Watt is likely the top IDP at any position. It's difficult to recall the last time a defender was as uniquely dominant as Watt, a 6-5, 289-pound beast that looks like a defensive tackle but moves like a player 50 pounds lighter. Only 25 years old, Watt accumulated 161 tackles and 31 sacks over the last two years. He might be the best pass-rushing threat in the league, yet he provides linebacker-like tackle totals at the same time. He's yet to miss a game in his three-year career, showing good durability, as well as the ability to produce at a high level even when hurt, like when he played through a dislocated elbow in his 20.5-sack 2012 season. Although he'll likely always be the target of double- and triple-teams, Watt could improve on his 2013 sack total of 10.5 this year thanks to the arrival of Jadeveon Clowney, who the Texans drafted No. 1 overall this year. Clowney should be a menace on the opposite side of Watt, leaving quarterbacks with fewer escape routes once Watt closes in for the sack. Even if he suffers a down-year, Watt's floor seems to be in the 75-tackle, 10-sack range, which would still probably make him the top IDP among defensive linemen.
Watt was nothing less than incredible in 2012, finishing with 20.5 sacks and a linebacker-like 81 tackles despite playing in a 3-4 alignment. Both figures are unprecedented. It's only reasonable to expect some regression, though, because the 2012 season could easily turn out to be Watt's career year. Plus, Watt's outrageous 2012 season sent the rest of the AFC South into a panic, resulting in the Jaguars (second overall pick Luke Joeckel), Titans (free agent Andy Levitre, 10th overall pick Chance Warmack) and Colts (free agent Gosder Cherilus, third-round pick Hugh Thornton) making huge investments in their offensive lines. Between the inherent probability of a regression to the mean, increased attention in game plans and the increased talent of his opponents, it would be best to expect something like 70 tackles and 15 sacks rather than another 80-tackle, 20-sack bonanza.
Watt did more than well enough during the regular season of his rookie year, serving as one of the top contributors in one of the league's best defenses while totaling 56 tackles (48 solo) and 5.5 sacks as a 16-game starter. He really came alive in the playoffs, though, posting 14 tackles (11 solo) and 3.5 sacks while returning an interception for a touchdown in two games. That sort of outburst indicates Watt might have the potential to be the exceedingly rare 3-4 end who can push for double-digit sacks.
Taken with the 11th overall pick in April's NFL Draft, Watt likely will start from Day 1 for Houston this season.

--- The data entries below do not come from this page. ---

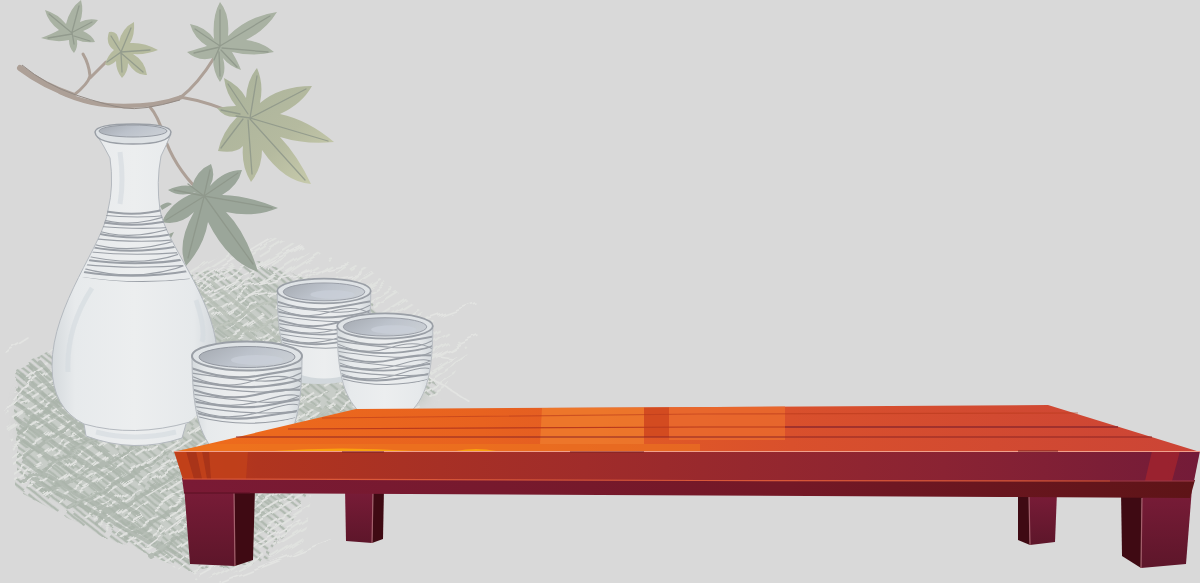
<!DOCTYPE html>
<html lang="en">
<head>
<meta charset="utf-8">
<title>Tea set and low table</title>
<style>
:root {
  --ground: #d9d9d9;
  --wash: #c3c9c3;
  --wash-dark: #aab3aa;
  --bark: #ada097;
  --leaf-sage: #a9b2a3;
  --leaf-olive: #b6bb9f;
  --leaf-deep: #9ba69a;
  --vein: #8d9589;
  --porcelain: #e9eced;
  --ink: #9a9fa6;
  --ink-soft: #b4b9bf;
  --leg: #6d1a30;
  --leg-shade: #3f0a13;
  --edge: #f0a08c;
}
html, body { margin: 0; height: 100%; overflow: hidden; background: var(--ground); }
svg { display: block; width: 1200px; height: 583px; }
.wash { fill: none; stroke-linecap: round; }
.branch { fill: none; stroke: var(--bark); stroke-linecap: round; stroke-linejoin: round; }
.veins { fill: none; stroke: var(--vein); stroke-width: 1.3; stroke-linecap: round; opacity: .8; }
.stripes { fill: none; stroke: var(--ink); stroke-linecap: round; }
.outline { fill: none; stroke: var(--ink-soft); stroke-width: 1; }
.seam { fill: none; stroke-width: 1.2; }
</style>
</head>
<body>
<svg viewBox="0 0 1200 583" role="img" aria-label="Porcelain bottle with maple branch and three cups behind a low red table">
  <defs>
    <linearGradient id="porcelain-body">
      <stop offset="0" stop-color="#d5dadd"/><stop offset=".14" stop-color="#e7eaec"/>
      <stop offset=".5" stop-color="#eceeef"/><stop offset=".86" stop-color="#e6e9eb"/><stop offset="1" stop-color="#d3d8dc"/>
    </linearGradient>
    <linearGradient id="bowl-inside" x1="0" x2="1" y1="0" y2=".4">
      <stop offset="0" stop-color="#a4a9b0"/><stop offset=".55" stop-color="#bcc2cb"/><stop offset="1" stop-color="#c8cdd3"/>
    </linearGradient>
    <linearGradient id="leaf-light" x1="0" y1="0" x2="1" y2="1">
      <stop offset="0" stop-color="#a9b29b"/><stop offset=".6" stop-color="#b5ba9f"/><stop offset="1" stop-color="#cccfaf"/>
    </linearGradient>
    <linearGradient id="table-top" gradientUnits="userSpaceOnUse" x1="175" y1="0" x2="1200" y2="0">
      <stop offset="0" stop-color="#ee6c1c"/><stop offset=".3" stop-color="#e8621f"/>
      <stop offset=".6" stop-color="#d9502c"/><stop offset="1" stop-color="#cb4436"/>
    </linearGradient>
    <linearGradient id="table-front" gradientUnits="userSpaceOnUse" x1="175" y1="0" x2="1200" y2="0">
      <stop offset="0" stop-color="#bd3d18"/><stop offset=".08" stop-color="#b0351f"/>
      <stop offset=".4" stop-color="#a02c2a"/><stop offset=".75" stop-color="#8a2333"/><stop offset="1" stop-color="#731b38"/>
    </linearGradient>
    <linearGradient id="table-apron" gradientUnits="userSpaceOnUse" x1="183" y1="0" x2="1192" y2="0">
      <stop offset="0" stop-color="#7a1a35"/><stop offset=".6" stop-color="#741826"/><stop offset="1" stop-color="#5e1417"/>
    </linearGradient>
    <linearGradient id="leg-face" x1="0" y1="0" x2="0" y2="1">
      <stop offset="0" stop-color="#7a1c38"/><stop offset="1" stop-color="#5d162a"/>
    </linearGradient>
    <pattern id="hatch-down" width="46" height="13" patternUnits="userSpaceOnUse" patternTransform="rotate(38)">
      <path d="M0 3H40M6 8H46M0 11H22" stroke="#b1bab1" stroke-width="2.4" fill="none"/>
    </pattern>
    <pattern id="hatch-up" width="70" height="15" patternUnits="userSpaceOnUse" patternTransform="rotate(-32)">
      <path d="M0 3H58M14 9H70" stroke="#e0e2df" stroke-width="2" fill="none"/>
    </pattern>
    <filter id="soft" x="-10%" y="-10%" width="120%" height="120%"><feGaussianBlur stdDeviation="5"/></filter>
    <filter id="rough" x="-5%" y="-5%" width="110%" height="110%">
      <feTurbulence type="fractalNoise" baseFrequency=".05" numOctaves="2" seed="4"/>
      <feDisplacementMap in="SourceGraphic" scale="9"/>
    </filter>
    <clipPath id="bottle-band"><path d="M108 208Q134 216 160 208C165 230 178 254 190 279Q136 286 82 277C92 252 104 230 108 208Z"/></clipPath>
    <clipPath id="cup-band"><path d="M-55 2Q-54 44-48 62Q0 76 48 62Q54 44 55 2Q40 16 0 16T-55 2Z"/></clipPath>
    <g id="cup">
      <path d="M-55 0C-55 52-48 80-30 98Q0 108 30 98C48 80 55 52 55 0Z" fill="url(#porcelain-body)"/>
      <g clip-path="url(#cup-band)" class="stripes">
        <path stroke-width="2.2" d="M-56 12Q-20 25 10 20T56 12M-56 24Q-14 34 20 30T56 21M-56 33Q-20 46 8 39T56 34M-56 45Q-6 55 22 49T56 43M-54 56Q-20 66 12 61T54 55"/>
        <path stroke-width="1.2" d="M-56 17Q-10 24 14 25T56 16M-56 20Q-24 35 6 25T56 27M-56 29Q-10 36 18 36T56 28M-56 38Q-16 44 12 46T56 38M-56 41Q-22 56 18 44T56 48M-56 50Q-14 57 20 57T56 50M-54 53Q-22 68 20 54T54 60M-52 60Q0 74 52 61"/>
      </g>
      <path class="outline" d="M-55 0C-55 52-48 80-30 98M55 0C55 52 48 80 30 98"/>
      <ellipse rx="55" ry="14.5" fill="#dfe3e6" stroke="var(--ink)" stroke-width="2"/>
      <ellipse cy="1" rx="48" ry="10.5" fill="url(#bowl-inside)" stroke="#9297a0" stroke-width="1"/>
      <ellipse cx="10" cy="4" rx="26" ry="5" fill="#cbd1da" opacity=".7"/>
    </g>
  </defs>

  <rect width="1200" height="583" fill="var(--ground)"/>

  <g id="brush-wash">
    <path filter="url(#soft)" opacity=".75" fill="var(--wash)" d="M18 400Q30 362 60 370L190 300Q240 270 300 288L400 350L430 400L330 440L250 545Q200 570 150 540L60 500Q16 480 18 400Z"/>
    <g filter="url(#rough)">
      <path fill="url(#hatch-down)" d="M16 370L50 350L190 275L260 262L370 300L440 390L340 440L270 560L190 572L100 535L16 490Z"/>
      <path fill="url(#hatch-up)" d="M4 400L60 340L190 270L270 236L370 270L470 350L440 400L330 430L300 550L200 582L90 520L14 480Z"/>
      <path class="wash" stroke="var(--wash-dark)" stroke-width="4" opacity=".75" d="M40 362L66 392M30 366L80 418M22 376L96 440M16 388L110 456M16 404L120 474M18 420L130 492M22 440L140 515M24 462L150 535M34 480L160 548M70 490L190 562M18 432L60 400M24 458L86 410M22 482L110 430M44 492L140 446M70 508L170 452M96 522L200 462M126 538L210 486M150 556L220 510"/>
      <path class="wash" stroke="#b8c0b7" stroke-width="4" opacity=".8" d="M196 288L262 346M214 284L280 340M200 312L250 350M210 330L284 296M216 346L290 312M300 440L326 408M306 404L350 424"/>
      <path class="wash" stroke="#e3e4e2" stroke-width="1.5" d="M196 282L270 238M206 294L302 246M230 290L346 264M250 296L362 274M372 340L476 304M400 372L478 336M396 350L452 358M428 376L470 402M4 410L36 370M6 352L28 338M180 560L250 500M200 576L300 520M220 582L330 540M146 546L220 490"/>
    </g>
  </g>

  <g id="maple-branch">
    <path class="branch" stroke-width="6" d="M20 68Q44 86 72 95"/>
    <path class="branch" stroke-width="4.5" d="M60 92Q90 106 124 106T182 97"/>
    <path class="branch" stroke-width="3" d="M74 95Q88 84 90 76Q89 64 83 54M90 78L106 62M180 98Q198 84 214 58M180 97Q210 102 240 116M150 107Q158 116 164 136Q174 166 198 190"/>
    <path fill="none" stroke="#938a84" stroke-width="1" d="M22 65Q46 85 76 95T124 108T180 100"/>

    <g id="leaf-top-left">
      <path fill="var(--leaf-sage)" d="M69 40Q56 43 41 38Q52 34 59 30Q48 22 45 10Q58 14 66 24Q70 8 81 0Q84 11 80 22Q88 18 98 20Q92 28 83 31Q92 35 95 42Q84 43 77 40Q78 48 74 53Q69 48 69 40Z"/>
      <path class="veins" d="M74 44L72 32L79 6M72 33L49 14M72 34L48 38M73 32L92 22M74 36L90 41"/>
    </g>
    <g id="leaf-top-small">
      <path fill="var(--leaf-olive)" d="M116 61Q108 68 105 64Q108 55 114 50Q105 44 109 32Q118 30 119 42Q122 28 134 22Q135 35 130 43Q144 42 158 50Q146 55 133 54Q145 61 147 75Q136 76 128 63Q128 72 122 78Q116 71 116 61Z"/>
      <path class="veins" d="M107 62L121 52L131 28M121 52L111 36M121 52L150 50M121 53L143 72M121 53L122 72"/>
    </g>
    <g id="leaf-top-right">
      <path fill="var(--leaf-sage)" d="M213 58Q198 62 187 52Q200 48 207 46Q194 38 190 24Q206 27 214 39Q212 16 220 2Q230 14 228 36Q248 16 277 12Q266 30 246 40Q262 42 274 52Q254 57 232 52Q238 62 241 70Q229 66 223 58Q227 72 220 82Q213 72 213 58Z"/>
      <path class="veins" d="M214 60L220 46L220 10M220 46L195 29M220 47L194 53M220 46L270 16M222 48L268 52M221 50L237 67M219 52L220 76"/>
    </g>
    <g id="leaf-right">
      <path fill="url(#leaf-light)" d="M237 117Q224 118 217 108Q228 106 236 106Q226 94 224 78Q240 86 246 98Q247 80 257 68Q264 84 260 103Q280 86 312 86Q302 104 280 114Q308 120 334 142Q306 145 280 137Q298 156 311 184Q284 182 262 150Q262 168 251 182Q241 166 243 146Q236 154 218 151Q222 132 237 117Z"/>
      <path class="veins" d="M236 116L250 118L257 76M248 114L228 84M240 114L221 110M250 118L306 89M250 118L328 141M250 119L305 180M248 120L252 174M243 119L221 148"/>
    </g>
    <g id="leaf-lower">
      <path fill="var(--leaf-deep)" d="M196 192Q180 198 168 190Q180 184 192 186Q197 170 211 164Q216 176 210 186Q224 170 242 170Q238 186 222 195Q250 196 278 208Q254 218 226 212Q246 232 258 272Q228 262 208 222Q204 246 186 266Q176 244 194 212Q180 226 162 222Q170 202 196 192ZM160 206Q168 200 172 204L162 210ZM164 236L174 232L170 240Z"/>
      <path class="veins" d="M188 184L204 196L210 170M204 196L174 190M204 196L238 173M204 196L272 208M205 197L253 264M204 197L188 258M203 197L166 220"/>
    </g>
  </g>

  <g id="porcelain-bottle">
    <path fill="url(#porcelain-body)" d="M96 132Q104 146 110 158Q114 186 108 210C104 244 52 304 52 366Q52 408 84 424L86 436Q134 454 182 438L186 424Q218 404 217 350C212 294 166 244 160 210Q156 182 161 156Q166 146 171 132Z"/>
    <path class="outline" d="M96 134Q104 146 110 158Q114 186 108 210C104 244 52 304 52 366Q52 408 84 424L86 436Q134 454 182 438L186 424M217 350C212 294 166 244 160 210Q156 182 161 156Q166 146 171 134M84 424Q134 438 190 422"/>
    <g clip-path="url(#bottle-band)" class="stripes">
      <path stroke-width="2" d="M100 210Q134 218 166 209M96 221Q134 229 172 220M90 232Q140 243 180 232M86 246Q130 256 186 245M80 259Q140 268 192 258M78 271Q134 281 194 270M76 277Q134 286 194 279"/>
      <path stroke-width="1.2" d="M100 215Q140 219 170 215M98 218Q130 230 172 214M94 226Q140 230 176 227M92 229Q130 243 178 226M88 238Q140 244 182 239M86 242Q130 257 184 238M82 251Q130 257 188 252M82 255Q144 270 190 250M78 264Q130 270 192 265M78 267Q140 285 194 262"/>
    </g>
    <path fill="none" stroke="#d4dadf" stroke-width="5" opacity=".6" d="M120 152Q124 180 120 204M92 288Q66 328 68 372M196 300Q206 330 202 342M96 432Q134 442 176 432"/>
    <path fill="#dde1e4" stroke="var(--ink)" stroke-width="1.5" d="M95 132Q96 124 133 124T171 132Q170 144 133 144T95 132Z"/>
    <ellipse cx="133" cy="131" rx="34" ry="6" fill="url(#bowl-inside)" stroke="#969ba3"/>
  </g>

  <g id="cups">
    <ellipse cx="318" cy="378" rx="32" ry="6" fill="#d2d8dc"/>
    <use href="#cup" transform="translate(324 291) scale(.85)"/>
    <use href="#cup" transform="translate(385 326) scale(.87)"/>
    <use href="#cup" transform="translate(247 356)"/>
  </g>

  <g id="low-table">
    <g id="back-legs">
      <polygon points="345,488 373,488 372,543 346,541" fill="url(#leg-face)"/>
      <polygon points="373,488 384,488 383,539 372,543" fill="var(--leg-shade)"/>
      <polygon points="1029,492 1057,492 1055,542 1030,545" fill="url(#leg-face)"/>
      <polygon points="1018,492 1029,492 1030,545 1018,540" fill="var(--leg-shade)"/>
    </g>
    <g id="front-legs">
      <polygon points="184,486 234,486 235,566 190,564" fill="url(#leg-face)"/>
      <polygon points="234,488 255,488 253,560 235,566" fill="var(--leg-shade)"/>
      <polygon points="1142,490 1192,488 1186,564 1141,568" fill="url(#leg-face)"/>
      <polygon points="1121,492 1142,492 1141,568 1122,556" fill="var(--leg-shade)"/>
      <path class="seam" stroke="#a4606c" stroke-width=".8" d="M234 493L235 566M373 493L372 543M1029 497L1030 545M1142 498L1141 568"/>
    </g>
    <polygon points="182,478 1195,480 1190,498 1000,497 600,495 184,493" fill="url(#table-apron)"/>
    <path class="seam" stroke="#5a1022" d="M184 493H250"/>
    <polygon points="174,451 1200,451 1194,481 183,479" fill="url(#table-front)"/>
    <polygon points="174,451 248,451 246,479 183,479" fill="#c3421a" opacity=".75"/>
    <path fill="#a23119" opacity=".8" d="M186 451H196L202 479H194ZM202 451H209L211 479H207Z"/>
    <polygon points="1152,451 1180,451 1172,481 1145,481" fill="#a3242e" opacity=".8"/>
    <path class="seam" stroke="#d9583a" d="M183 479L700 480.5L1110 481"/>
    <path class="seam" stroke="#a03a48" d="M1110 481H1194"/>
    <polygon id="table-surface" points="356,409 1048,405 1200,452 174,452" fill="url(#table-top)"/>
    <polygon points="542,408 644,407.5 644,444 540,444" fill="#ef7b2c" opacity=".85"/>
    <polygon points="644,407.5 669,407.3 669,437 644,437" fill="#cf481f" opacity=".8"/>
    <polygon points="669,407.3 785,406.6 785,440 669,440" fill="#ea6a2d" opacity=".85"/>
    <path class="seam" stroke="#b93a1c" d="M322 418L700 414L1078 413" opacity=".6"/>
    <path class="seam" stroke="#b8391d" d="M288 429L700 427L1118 427"/>
    <path class="seam" stroke="#8f2424" stroke-width="1.5" d="M236 437H1152"/>
    <path class="seam" stroke="#7e2134" d="M785 427L1118 427"/>
    <polygon points="212,444 700,444 700,451 176,451" fill="#f07a1e" opacity=".5"/>
    <path fill="#f9a10f" d="M274 451Q340 446 414 451ZM456 451Q476 447 496 451Z"/>
    <path class="seam" stroke="var(--edge)" stroke-width="1" d="M174 451.5H1200"/>
    <path class="seam" stroke="#7d2020" stroke-width="1" d="M342 452H384M570 452H644M1018 451H1058"/>
  </g>
</svg>
</body>
</html>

He had 20.5 tackles for loss last year for Wisconsin and ranked third on the team in tackles with 61 in 13 games. Watt also has ridiculous jumping ability for a player his size, so expect him to knock down passes in the NFL after batting down seven last year.